We study the effect of entrepreneurial training on enterprise outcomes, in particular whether business training for (potential) entrepreneurs of small- and medium scale enterprises can lead to an increase in the number of business start-ups or an expansion in the size of existing businesses. We study this question by analyzing the results of business training programs that an NGO held in Central America between 2002 and 2005. To deal with endogenous selection into the training program, we exploit the fact that a fixed number of applicants are taken into the training program based on a pre-training score, which creates a discontinuity around which we can compare accepted and rejected applicants and estimate the effect of training with a regression-discontinuity design. We find that receiving business training significantly increases the probability that an applicant to the workshop starts a business or expands an existing business. Thus, entrepreneurial activity such as starting and expanding businesses can be fostered by training. Exploiting the fact that in the last stage the most successful participants of the program receive substantial monetary prizes (between US$ 6,000 and 15,000) we can also provide some experimental evidence that suggests the presence of financial constraints.
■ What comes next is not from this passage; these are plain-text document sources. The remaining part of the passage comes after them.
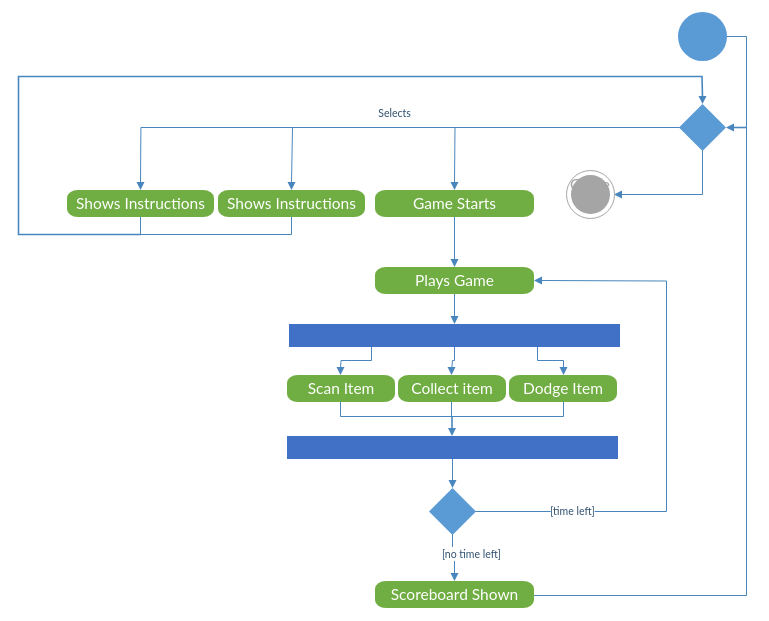
<!DOCTYPE html>
<html lang="en">
<head>
<meta charset="utf-8">
<title>Game activity diagram</title>
<style>
  :root {
    --paper: #ffffff;
    --action: #70ad42;
    --bar: #4171c6;
    --node: #5a9ad5;
    --flow: #4a86be;
    --end: #a5a5a5;
    --label: #2f506f;
  }
  * { box-sizing: border-box; }
  html, body { margin: 0; overflow: hidden; }
  body { background: var(--paper); font-family: Lato, "Open Sans", sans-serif; }
  .diagram { position: relative; width: 769px; height: 621px; overflow: hidden; background: var(--paper); }
  .flows { position: absolute; left: 0; top: 0; }
  .flow { fill: none; stroke: var(--flow); stroke-width: 1; }
  .flow-strong { stroke-width: 1.6; }
  .arrow { fill: var(--flow); }
  .node { fill: var(--node); }
  .end-ring { fill: var(--paper); stroke: var(--end); }
  .end-disc { fill: var(--end); }
  .end-text { fill: var(--end); font-size: 15.5px; text-anchor: middle; }
  .action {
    position: absolute; height: 27px;
    display: flex; align-items: center; justify-content: center;
    background: var(--action); color: var(--paper);
    border-radius: 11px / 8px;
    font-size: 15.5px; line-height: 27px; white-space: nowrap;
  }
  .bar { position: absolute; width: 331px; height: 23px; background: var(--bar); }
  .label {
    position: absolute; transform: translateX(-50%);
    background: var(--paper); color: var(--label);
    font-size: 10.5px; line-height: 14px; white-space: nowrap;
  }
  .instructions-a { left: 67px; top: 190px; width: 147px; }
  .instructions-b { left: 218px; top: 190px; width: 147px; }
  .game-starts { left: 375px; top: 190px; width: 159px; }
  .plays-game { left: 375px; top: 267px; width: 159px; }
  .fork { left: 289px; top: 324px; }
  .scan { left: 287px; top: 375px; width: 108px; }
  .collect { left: 398px; top: 375px; width: 108px; }
  .dodge { left: 509px; top: 375px; width: 108px; }
  .join { left: 287px; top: 436px; }
  .scoreboard { left: 375px; top: 581px; width: 159px; }
  .selects { left: 394.5px; top: 106px; }
  .time-left { left: 572.5px; top: 504px; }
  .no-time-left { left: 471.5px; top: 547px; }
</style>
</head>
<body>
<main class="diagram">
  <svg class="flows" width="769" height="621" viewBox="0 0 769 621" aria-hidden="true">
    <defs>
      <polygon id="arrow-down" points="-4,-8 4,-8 0,0"/>
      <polygon id="arrow-left" points="0,0 8,-4 8,4"/>
    </defs>

    <g class="flow">
      <path d="M727 36.5H746.5V127.5H734"/>
      <path d="M534 595.5H746.5V127"/>
      <path d="M680 127.5H140.9L140.5 183"/>
      <path d="M292.5 127.5L291.5 183"/>
      <path d="M455 127.5L454.5 183"/>
      <path d="M702.5 150V194.5H622"/>
      <path d="M140.5 217V234.5"/>
      <path d="M291.5 217V234.5H18.5"/>
      <path d="M454.5 217V260"/>
      <path d="M454.5 294V317"/>
      <path d="M371.5 347V360.5H341L340.5 368"/>
      <path d="M454.5 347V360.5H452.5L451.8 368"/>
      <path d="M537.5 347V360.5H563.5V368"/>
      <path d="M340.5 402V416.5H563.5V402"/>
      <path d="M451.5 402V416"/>
      <path d="M452.5 459V481"/>
      <path d="M475 511.5H666.5V281L542 280.5"/>
      <path d="M452.5 534V548L454.5 562V574"/>
    </g>
    <g class="flow flow-strong">
      <path d="M141 234.5H18.5V76.5H702L702.5 97"/>
      <path d="M452 416V429"/>
      <path d="M746 127.5H734"/>
    </g>

    <g class="arrow">
      <use href="#arrow-down" x="702.5" y="104"/>
      <use href="#arrow-down" x="140.5" y="190"/>
      <use href="#arrow-down" x="291.5" y="190"/>
      <use href="#arrow-down" x="454.5" y="190"/>
      <use href="#arrow-down" x="454.5" y="267"/>
      <use href="#arrow-down" x="454.5" y="324"/>
      <use href="#arrow-down" x="340.5" y="375"/>
      <use href="#arrow-down" x="451.5" y="375"/>
      <use href="#arrow-down" x="563.5" y="375"/>
      <use href="#arrow-down" x="452" y="436"/>
      <use href="#arrow-down" x="452.5" y="488"/>
      <use href="#arrow-down" x="454.5" y="581"/>
      <use href="#arrow-left" x="726" y="127.5"/>
      <use href="#arrow-left" x="614" y="194.5"/>
      <use href="#arrow-left" x="534" y="280.5"/>
    </g>

    <circle class="node" cx="702.5" cy="36.5" r="24.5"/>
    <polygon class="node" points="702.5,104 726,127.5 702.5,151 679,127.5"/>
    <polygon class="node" points="452.5,488 476,511.5 452.5,535 429,511.5"/>

    <circle class="end-ring" cx="590.5" cy="194.5" r="24"/>
    <text class="end-text" x="590" y="190">Game</text>
    <circle class="end-disc" cx="590.5" cy="194.5" r="19.5"/>
  </svg>

  <div class="action instructions-a">Shows Instructions</div>
  <div class="action instructions-b">Shows Instructions</div>
  <div class="action game-starts">Game Starts</div>
  <div class="action plays-game">Plays Game</div>
  <div class="bar fork"></div>
  <div class="action scan">Scan Item</div>
  <div class="action collect">Collect item</div>
  <div class="action dodge">Dodge Item</div>
  <div class="bar join"></div>
  <div class="action scoreboard">Scoreboard Shown</div>

  <span class="label selects">Selects</span>
  <span class="label time-left">[time left]</span>
  <span class="label no-time-left">[no time left]</span>
</main>
</body>
</html>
Finally, we investigate gender differences, and find that females experience a much larger increase in the probability of starting a business if they win the monetary prize than men, suggesting financial constraints may be significantly larger for female entrepreneurs.

Klinger and Schündeln (2011) Not reported.Regression discontinuity design.TechnoServe business training program implemented between 2002-2005. The program is intended for both individuals who wish to start a business, as well as for those who already have a business. Those individuals with existing businesses have about 10 employees on average. Thus, unlike some other programs, this program targets businesses of a size beyond that of household enterprises.Business training significantly increases the probability that an applicant to the workshop starts a business (4-9 percentage points) or expands an existing business (25 to 56 percentage points). Differential impacts of different parts of the program on the start-up of new business and the expansion of existing businesses. Results suggest financial constraints to entrepreneurs are present, and financial constraints for women are greater than for men. The effect of the full training program on business start-up or expansion is larger for male participants. http://www.sciencedirect.com/science/article/pii/S0305750X1100091X655 male and female current and potential entrepreneurs who have scored into the Technoserve program based on a score of entrepreneurial ability. (Comparison group is those who did not score into the program). Current entrepreneurs have about 10 employees (not household enterprises).